Our subcommittee partnered with the House Appropriations committee in order to fund the commercial weather data pilot while we await further action on authorizing legislation. I am very pleased with the progress that has been made on this program so far. In September, NOAA awarded two contracts under this program to acquire data from Spire and GeoOptics – the first contracts of their kind.
Coupled with NOAA’s release of a Commercial Space Policy and a draft of its Commercial Space Activities Assessment, efforts which the Environment Subcommittee has pushed for, and NOAA is signaling that the government is seriously interested in leveraging this new industry. These are great first steps, but we have the ability to do more, and I intend to keep working with NOAA to advance these policies.
We’ve also placed a similar provision in the 2017 NDAA for the Department of Defense to purchase commercial weather data. With this legislation expected to pass this week, we should see the DoD begin moving out on this effort early next year.
I’ve focused most of my remarks so far on the need to improve our ability to study, understand, and predict in order to save lives and property. But there are other earth science missions that are critically important as well.
In recent years, earth science has become unfortunately politicized. It has been used as a means to an end, with presupposed outcomes and responses to those outcomes. However, I think it is important we study the Earth and have a full breadth of knowledge of our planet. And we need to respond to this knowledge in ways that improve quality of life in our country.
Earth science has practical applications. We’ve already spoken about weather, which in addition to protecting people also has great effects on all aspects of our economy which we need to better appreciate and respond to. Agriculture can benefit from Earth science.
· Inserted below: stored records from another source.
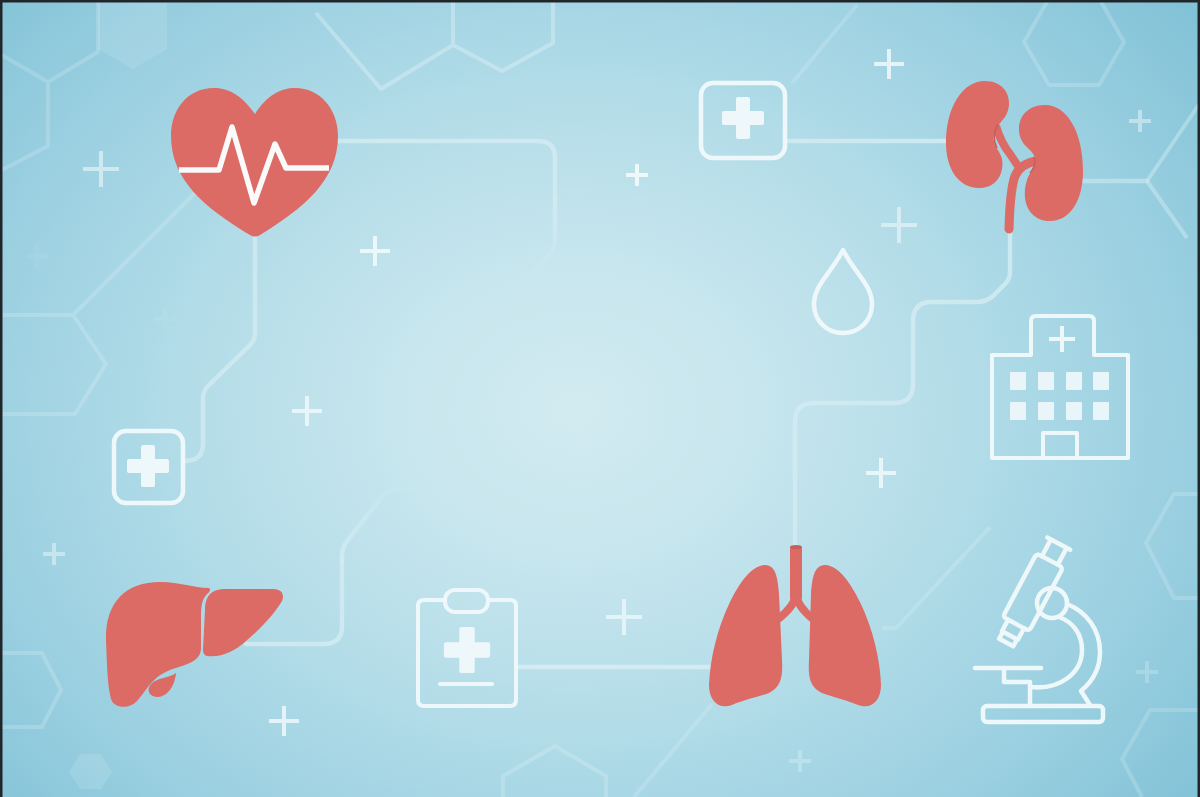
<!DOCTYPE html>
<html lang="en">
<head>
<meta charset="utf-8">
<title>Medical background with organs and icons</title>
<style>
:root {
  --glow: #d2ebf1;
  --sky: #b2dce8;
  --edge: #82c2d7;
  --organ: #dc6a65;
  --organ-shade: #c85e5b;
  --icon: #eef8fb;
  --link: #d3ecf3;
  --frame: #20262a;
}
html, body { margin: 0; height: 100%; overflow: hidden; background: var(--edge); }
svg { display: block; width: 1200px; height: 797px; }
.hexagons { fill: none; stroke: var(--icon); stroke-width: 4; stroke-linejoin: round; }
.connectors { fill: none; stroke: var(--link); stroke-width: 4.5; stroke-linecap: round; stroke-linejoin: round; }
.organs { fill: var(--organ); }
.vessel { fill: none; stroke: var(--organ); stroke-linejoin: round; }
.icons { fill: none; stroke: var(--icon); stroke-width: 4.5; stroke-linejoin: round; stroke-linecap: round; }
.solid { fill: var(--icon); stroke: none; }
.plus-marks { fill: none; stroke: var(--icon); stroke-width: 4; }
</style>
</head>
<body>
<svg viewBox="0 0 1200 797" role="img" aria-label="Heart, kidneys, liver and lungs linked with medical icons on light blue">
  <defs>
    <radialGradient id="backdrop" gradientUnits="userSpaceOnUse" cx="0" cy="0" r="1" gradientTransform="translate(575 410) scale(790 640)">
      <stop offset="0" stop-color="var(--glow)"/>
      <stop offset=".22" stop-color="#c8e6ee"/>
      <stop offset=".5" stop-color="var(--sky)"/>
      <stop offset=".78" stop-color="#99cfe0"/>
      <stop offset="1" stop-color="var(--edge)"/>
    </radialGradient>
    <linearGradient id="fade-heart" gradientUnits="userSpaceOnUse" x1="0" y1="200" x2="0" y2="285">
      <stop offset="0" stop-color="var(--link)"/>
      <stop offset="1" stop-color="var(--link)" stop-opacity="0"/>
    </linearGradient>
    <linearGradient id="fade-liver" gradientUnits="userSpaceOnUse" x1="340" y1="560" x2="425" y2="490">
      <stop offset="0" stop-color="var(--link)"/>
      <stop offset="1" stop-color="var(--link)" stop-opacity="0"/>
    </linearGradient>
    <path id="plus" d="M-18 0H18M0-18V18"/>
    <path id="plus-small" d="M-15 0H15M0-15V15"/>
    <path id="plus-tiny" d="M-11 0H11M0-11V11"/>
    <path id="cross" d="M-5-21H5Q7-21 7-19V-7H19Q21-7 21-5V5Q21 7 19 7H7V19Q7 21 5 21H-5Q-7 21-7 19V7H-19Q-21 7-21 5V-5Q-21-7-19-7H-7V-19Q-7-21-5-21Z"/>
    <rect id="window" width="16" height="18" rx="1"/>
  </defs>

  <rect id="background" width="1200" height="797" fill="url(#backdrop)"/>

  <g id="hexagon-pattern" class="hexagons">
    <g opacity=".2">
      <path d="M0 54L48 82V146L0 171M48 82L98 52V0"/>
      <path d="M0 315H73L106 364L75 414H0M73 315L198 190"/>
      <path d="M0 653H42L61 690L42 727H0"/>
      <path d="M503 797V776L555 746L606 776V797"/>
      <path d="M1048 0L1024 42L1049 85H1099L1124 42L1100 0"/>
      <path d="M1200 494H1174L1146 543L1174 598H1200"/>
      <path d="M1200 710H1150L1122 759L1142 797"/>
    </g>
    <g opacity=".32">
      <path d="M316 13L381 89L453 45V0M453 45L502 71L553 43V0"/>
      <path d="M1147 181L1200 103M1147 181L1187 238"/>
    </g>
    <g opacity=".18">
      <path d="M857 5L792 83M634 797L712 704M882 628H896L990 527"/>
    </g>
    <g fill="var(--icon)" stroke="none" opacity=".13">
      <path d="M98 0H167V49L133 69L98 49Z"/>
      <path d="M80 754H101L112 772L101 789H80L69 772Z"/>
    </g>
  </g>

  <g id="connectors" class="connectors">
    <path d="M336 141H538Q555 141 555 158V200" opacity=".85"/>
    <path d="M555 200V238Q555 248 548 256L520 285" stroke="url(#fade-heart)" opacity=".85"/>
    <path d="M255 236V333Q255 340 250 345L208 386Q203 391 203 398V444Q203 461 184 461" opacity=".75"/>
    <path d="M246 644H324Q342 644 342 626V560" opacity=".85"/>
    <path d="M342 560V556Q342 548 347 541L381 498Q387 490 396 490H425" stroke="url(#fade-liver)" opacity=".85"/>
    <path d="M786 141H948" opacity=".85"/>
    <path d="M1010 234V272Q1010 279 1005 284L993 296Q986 302 977 302H932Q913 302 913 321V384Q913 403 894 403H814Q795 403 795 422V546" opacity=".85"/>
    <path d="M516 667H712"/>
    <path d="M1082 181H1147" opacity=".55"/>
  </g>

  <g id="plus-signs" class="plus-marks">
    <use href="#plus" x="101" y="169" opacity=".6"/>
    <use href="#plus-small" x="375" y="251" opacity=".95"/>
    <use href="#plus-small" x="307" y="411" opacity=".85"/>
    <use href="#plus-tiny" x="637" y="175"/>
    <use href="#plus-small" x="889" y="64" opacity=".85"/>
    <use href="#plus" x="899" y="225" opacity=".6"/>
    <use href="#plus-tiny" x="1140" y="121" opacity=".5"/>
    <use href="#plus-small" x="881" y="473" opacity=".9"/>
    <use href="#plus" x="624" y="617" opacity=".8"/>
    <use href="#plus-small" x="284" y="721" opacity=".85"/>
    <use href="#plus-tiny" x="54" y="554" opacity=".5"/>
    <use href="#plus-tiny" x="1147" y="672" opacity=".25"/>
    <use href="#plus-tiny" x="800" y="761" opacity=".3"/>
    <use href="#plus-tiny" x="37" y="256" opacity=".08"/>
    <use href="#plus-tiny" x="165" y="319" opacity=".08"/>
  </g>

  <g id="organs" class="organs">
    <g id="heart">
      <path d="M255 114C241 94 227 88 214 88C188 88 171 109 171 136C171 180 205 208 250 235Q255 238 260 235C304 208 338 180 338 136C338 109 320 88 295 88C281 88 267 95 255 114Z"/>
      <path d="M179 170H219L232 127L254 203L275 144L286 168H329" fill="none" stroke="#fbfafa" stroke-width="5.5" stroke-linejoin="round"/>
    </g>

    <g id="kidneys">
      <path d="M985 81C1001 81 1010 92 1009 105C1008 116 1002 120 998 126C993 133 992 139 996 147C1000 154 1004 158 1002 169C1000 181 991 188 979 188C958 188 946 168 946 143C946 108 962 81 985 81Z"/>
      <path d="M1045 105C1022 105 1015 125 1021 139C1024 147 1033 150 1035 158C1037 167 1030 171 1027 180C1020 202 1030 221 1050 221C1071 221 1083 199 1083 171C1083 132 1067 105 1045 105Z"/>
      <path class="vessel" d="M996 126Q1001 143 1010 154L1018 166" stroke-width="8"/>
      <path class="vessel" d="M1036 161Q1020 164 1015 176Q1010 190 1009 229" stroke-width="9" stroke-linecap="round"/>
      <path d="M998 124Q991 136 997 148M1034 157Q1037 165 1030 173" fill="none" stroke="var(--organ-shade)" stroke-width="1.5"/>
    </g>

    <g id="liver">
      <path d="M106 640C105 602 126 582 160 582C181 582 193 588 209 588Q212 590 207 594C201 600 201 609 201 620V648C201 663 183 665 170 670C152 677 147 690 137 701C130 709 114 709 111 699C107 683 107 662 106 640Z"/>
      <path d="M205 611C205 596 211 589 226 589H274Q286 590 282 601C273 616 261 628 246 641C235 651 221 658 207 656Q203 655 203 650Z"/>
      <path d="M176 673C175 684 169 696 158 697C149 697 146 690 151 684C158 677 167 679 176 673Z"/>
    </g>

    <g id="lungs">
      <path d="M764 565C776 564 778 579 779 594L782 660C783 677 781 687 769 693C754 698 744 700 732 705C718 710 709 700 709 685C710 659 717 629 730 602C739 584 750 567 764 565Z"/>
      <path d="M826 565C814 564 812 579 811 594L809 660C808 677 810 687 822 693C836 698 846 700 858 705C872 710 881 700 881 685C880 659 873 629 860 602C851 584 840 567 826 565Z"/>
      <path class="vessel" d="M796 549V594Q795 606 778 619M796 594Q797 606 813 619" stroke-width="8"/>
      <rect x="790" y="546" width="12" height="54" rx="2"/>
      <ellipse cx="796" cy="547" rx="6" ry="2" fill="var(--organ-shade)"/>
    </g>
  </g>

  <g id="icons" class="icons">
    <g id="first-aid-top">
      <rect x="701" y="83" width="84" height="75" rx="12"/>
      <use class="solid" href="#cross" x="743" y="118"/>
    </g>

    <g id="first-aid-left">
      <rect x="114" y="431" width="69" height="72" rx="12"/>
      <use class="solid" href="#cross" x="148" y="466"/>
    </g>

    <path id="drop" d="M843 250C854 272 872 285 872 304C872 321 859 333 843 333C827 333 814 321 814 304C814 285 832 272 843 250Z"/>

    <g id="hospital" stroke-width="4">
      <path d="M992 355H1031V321Q1031 316 1036 316H1089Q1094 316 1094 321V355H1128V458H992Z"/>
      <path d="M1043 457V433H1077V457"/>
      <path d="M1049 339H1075M1062 326V352" stroke-linecap="butt"/>
      <g class="solid" opacity=".93">
        <use href="#window" x="1010" y="372"/>
        <use href="#window" x="1038" y="372"/>
        <use href="#window" x="1066" y="372"/>
        <use href="#window" x="1093" y="372"/>
        <use href="#window" x="1010" y="402"/>
        <use href="#window" x="1038" y="402"/>
        <use href="#window" x="1066" y="402"/>
        <use href="#window" x="1093" y="402"/>
      </g>
    </g>

    <g id="clipboard" stroke-width="4">
      <path d="M445 600H424Q418 600 418 606V700Q418 706 424 706H510Q516 706 516 700V606Q516 600 510 600H488"/>
      <rect x="445" y="590" width="43" height="22" rx="10"/>
      <use class="solid" href="#cross" transform="translate(467 650) scale(1.1)"/>
      <path d="M440 684H492"/>
    </g>

    <g id="microscope">
      <g transform="translate(1032 594) rotate(28)">
        <rect x="-15" y="-38" width="30" height="72" rx="4"/>
        <path d="M-9-38V-56M9-38V-56M-13-57H13"/>
        <path d="M-9 34V47H9V34M-8 47V55H8V47"/>
      </g>
      <circle cx="1052" cy="603" r="15"/>
      <path d="M1067 604C1087 612 1100 630 1100 652C1100 668 1093 681 1081 691L1090 705"/>
      <path d="M1059 617C1073 622 1082 634 1082 650C1082 673 1060 690 1031 687"/>
      <path d="M975 668H1041M1004 670V682H1030V704"/>
      <rect x="983" y="706" width="120" height="16" rx="4"/>
    </g>
  </g>

  <path id="frame" d="M1 797V1H1199V797" fill="none" stroke="var(--frame)" stroke-width="3"/>
</svg>
</body>
</html>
For instance, the Soil Moisture Active Passive satellite which was launched in January of 2015 is returning data that farmers could utilize to better understand when and where they need to water their crops. When launched, observations from IceSat-2 could inform shipping companies of available routes. Remote sensing imagery, from a variety of sources, is integral to the success of military campaigns, and it can also be useful to study the aftermath of natural disasters and enhance the response.
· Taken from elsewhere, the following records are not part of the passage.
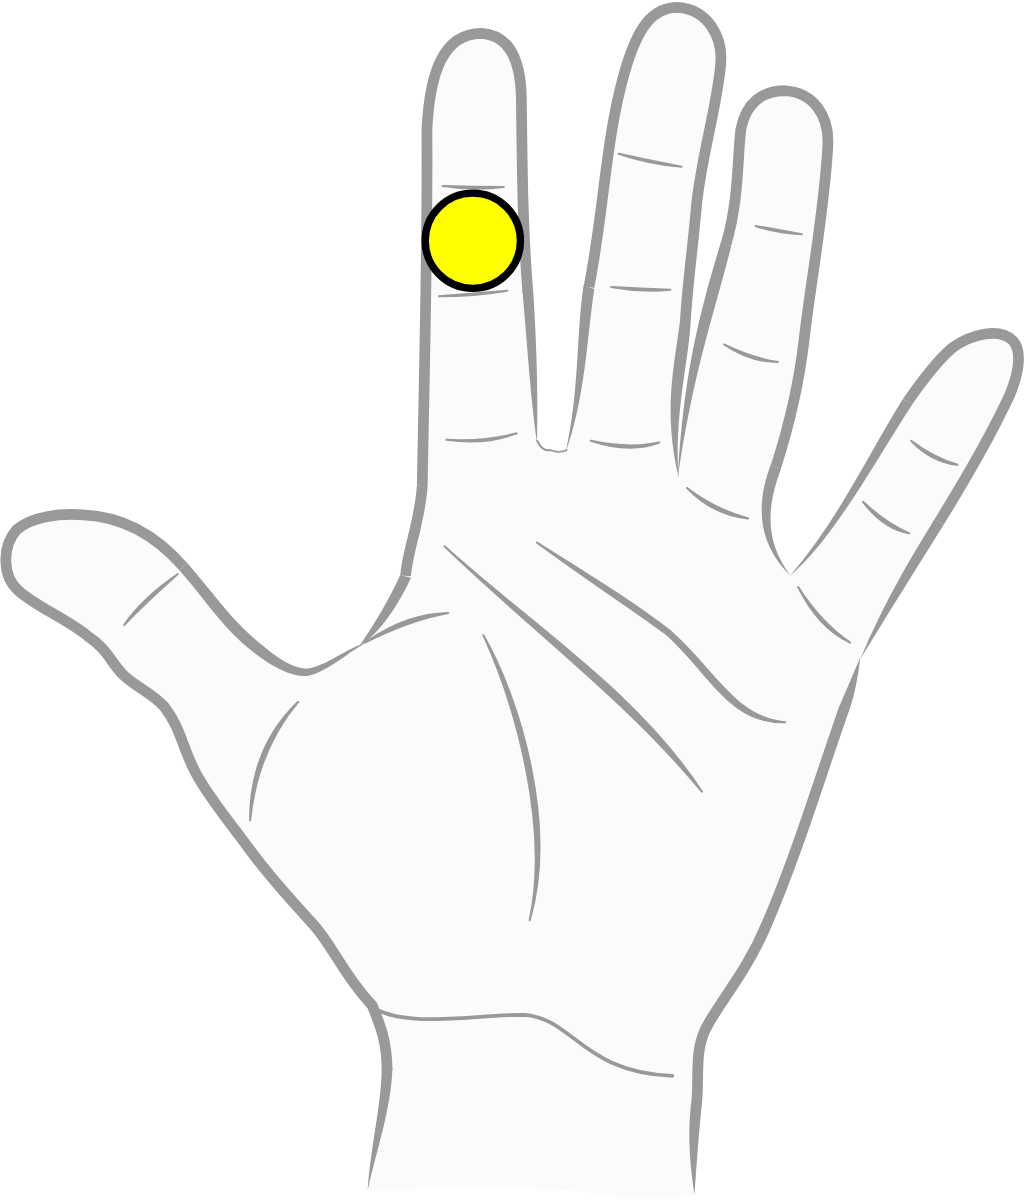
<!DOCTYPE html>
<html lang="en">
<head>
<meta charset="utf-8">
<title>Open palm with marker on the index finger</title>
<style>
:root{--paper:#ffffff;--skin:#fbfbfb;--line:#999999;--marker:#ffff00;--marker-edge:#000000}
html,body{margin:0;padding:0;background:var(--paper);overflow:hidden}
.palm-diagram{display:block;width:1026px;height:1200px}
.skin{fill:var(--skin)}
.outline{fill:none;stroke:var(--line);stroke-width:5.8;stroke-linejoin:round}
.taper,.creases{fill:var(--line)}
.creases{stroke:var(--line);stroke-width:1.1;stroke-linejoin:round}
.wrist-line,.web{fill:none;stroke:var(--line);stroke-width:2;stroke-linecap:round}
.web{stroke-width:1}
.marker{fill:var(--marker);stroke:var(--marker-edge);stroke-width:4}
</style>
</head>
<body>
<svg class="palm-diagram" viewBox="0 0 554 648" role="img" aria-label="Open hand with a yellow marker on the middle joint of the index finger">
  <path class="skin" d="M199 642 C201 620 209 598 209 576 C209 562 205 553 201 543 C185 526 180 511 169 499 C157 486 146 474 135 459 C124 444 113 431 106 418 C98 403 98 394 89 382 C82 374 73 371 66 364 C59 356 57 350 48 344 C36 334 20 328 10 319 C1 311 1 295 9 286 C17 279 32 277 45 278 C68 279 85 290 99 306 C113 322 120 334 135 347 C146 356 156 363 165 363 C176 362 187 351 197 347 C206 333 213 322 219 310 C220 297 227 281 228 262 C229 205 231 130 230.500 70 C232 40 239 18 260 18 C276 19 281 34 281.500 52 C282 90 282 120 285 158 C287 190 288 215 290 236 C293 244 302 246 306 242 C315 212 314 180 318 155 C326 115 327 75 337 40 C344 15 352 4 366 4 C382 5 391 20 389 36 C387 58 378 88 376 112 C373 148 368 180 367 256 C374 200 383 165 392 132 C399 108 398 88 400 70 C403 55 412 49 424 49 C439 50 448 62 447 79 C445 115 438 150 434 185 C430 220 420 250 414 269 C413 287 419 300 427 310 C444 293 455 274 468 252 C484 227 499 201 514 188 C525 180 540 177 547 184 C553 191 549 206 543 218 C522 262 492 305 465 355 C448 400 435 450 414 499 C404 523 391 538 383 552 C374 566 378 582 376 597 C374 615 375 632 375 645 Q352 648 325 645 C280 638 240 642 199 642Z"/>

  <g class="outline">
    <path class="thumb" d="M209 578 C209 562 205 553 201 543 C185 526 180 511 169 499 C157 486 146 474 135 459 C124 444 113 431 106 418 C98 403 98 394 89 382 C82 374 73 371 66 364 C59 356 57 350 48 344 C36 334 20 328 10 319 C1 311 1 295 9 286 C17 279 32 277 45 278 C68 279 85 290 99 306"/>
    <path class="index-finger" d="M219 311 C220 297 227 281 228 262 C229 205 231 130 230.500 70 C232 40 239 18 260 18 C276 19 281 34 281.500 52 C282 90 282 120 285 158"/>
    <path class="middle-finger" d="M318 155 C326 115 327 75 337 40 C344 15 352 4 366 4 C382 5 391 20 389 36 C387 58 378 88 376 112 C374 135 371 155 370 175"/>
    <path class="ring-finger" d="M392 132 C399 108 398 88 400 70 C403 55 412 49 424 49 C439 50 448 62 447 79 C445 115 438 150 434 185 C431 210 426 230 419 252"/>
    <path class="little-finger" d="M490 217 C499 204 506 195 514 188 C525 180 540 177 547 184 C553 191 549 206 543 218 C532 241 520 261 507 282"/>
    <path class="palm-edge" d="M456 382 C442 422 430 462 414 499 C404 523 391 538 383 552 C374 566 378 582 376 597"/>
  </g>

  <g class="taper">
    <path d="M206.100 577 C206 596 200 620 198.500 643 C203 622 211 600 211.900 577Z"/>
    <path d="M96.800 307.900 C111 324 118 336 133.500 349.500 C146 360 157 365.500 166 365 C177 363 188 352 198 347 C187 350 176 360 166 361 C157 361 148 354 137 344.500 C122 331 116 321 101.200 304.100Z"/>
    <path d="M216.100 310.500 C211 322 204 334 194 349 C205 342 215 327 221.900 312Z"/>
    <path d="M282.100 157 C285 190 286.500 215 290 239 C290.500 215 290 190 287.900 157Z"/>
    <path d="M315.100 154 C311 182 313 210 305.500 244 C316 215 317 182 320.900 156Z"/>
    <path d="M367.100 174 C364 198 358 222 366.500 258 C364 225 371 200 372.900 175Z"/>
    <path d="M389.200 131 C379 165 369 200 366 258 C374 202 386 168 394.800 133Z"/>
    <path d="M416.200 251 C408 272 409 294 427 311 C414 294 413 276 421.800 253Z"/>
    <path d="M487.500 215.500 C468 247 453 280 426.500 311 C450 291 472 250 492.500 218.500Z"/>
    <path d="M504.500 280.500 C492 301 478 324 464.500 356 C478 334 496 305 509.500 283.500Z"/>
    <path d="M453.200 381.500 L464.500 355 Q463 370 458.800 383Z"/>
    <path d="M373.100 596 C371 615 373 632 375 645 C376 632 377 615 378.900 597Z"/>
  </g>
  <path class="web" d="M290 238 Q293 244 297 243 Q302 245 306 243"/>

  <g class="creases">
    <g class="index-creases">
      <path d="M239 100.500 Q256 103 272 101 Q256 101 239 100.500Z"/>
      <path d="M237 160 Q256 160 274 157 Q256 158.500 237 160Z"/>
      <path d="M241 237.500 Q262 240.500 279 234 Q262 238.500 241 237.500Z"/>
    </g>
    <g class="middle-creases">
      <path d="M334 83 Q350 88.500 368 90 Q350 86.500 334 83Z"/>
      <path d="M330 155 Q346 158 362 156.500 Q346 156 330 155Z"/>
      <path d="M319 238 Q340 245 356 239 Q340 242.500 319 238Z"/>
    </g>
    <g class="ring-creases">
      <path d="M408 122 Q420 126 433 126.500 Q420 124 408 122Z"/>
      <path d="M391 186 Q405 195.500 420 195.500 Q405 193 391 186Z"/>
      <path d="M371 263.500 Q385 278 404 280 Q386 275 371 263.500Z"/>
    </g>
    <g class="little-creases">
      <path d="M492 238 Q503 249.500 517 251 Q504 247 492 238Z"/>
      <path d="M466 271 Q477 285.500 491 288 Q479 283 466 271Z"/>
      <path d="M431 317 Q442 339 459 347 Q443 336 431 317Z"/>
    </g>
    <path class="thumb-crease" d="M67 337.500 Q77 323 96 310 Q79 325 67 337.500Z"/>
    <g class="palm-lines">
      <path d="M161 379 Q135 404 135 443 Q139 405 161 379Z"/>
      <path d="M197 347 C215 335 228 331.500 242 331 C228 333.500 215 338 197 347Z"/>
      <path d="M240 295 C290 340 344 374 379 427.500 C339 379 289 342 240 295Z"/>
      <path d="M290 293 C320 312 340 324 361.500 340.500 C386 362 397 388 424 390 C394 391 384 364 360 342.500 C339 327 320 315 290 293Z"/>
      <path d="M261 343 C281 378 301 446 286 497 C297 446 278 380 261 343Z"/>
    </g>
  </g>
  <path class="wrist-line" d="M203 545 C222 555 255 548 283 548 C310 550 314 579 363 581"/>

  <circle class="marker" cx="255.300" cy="130" r="25.700"/>
</svg>
</body>
</html>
These are but a few examples. As my subcommittee has jurisdiction over NASA’s Earth Science directorate, I also intend to remain vigilant in my oversight of these programs and missions.
Environmental intelligence – particularly data and information we derive from space-based assets – is critical to our national security, the safety of our citizens, and the growth of our economy. The work your community does is invaluable, and I look forward to continue partnering with you to advance policies that promote growth and enhance safety. Thank you for your time and I’d be happy to answer any questions.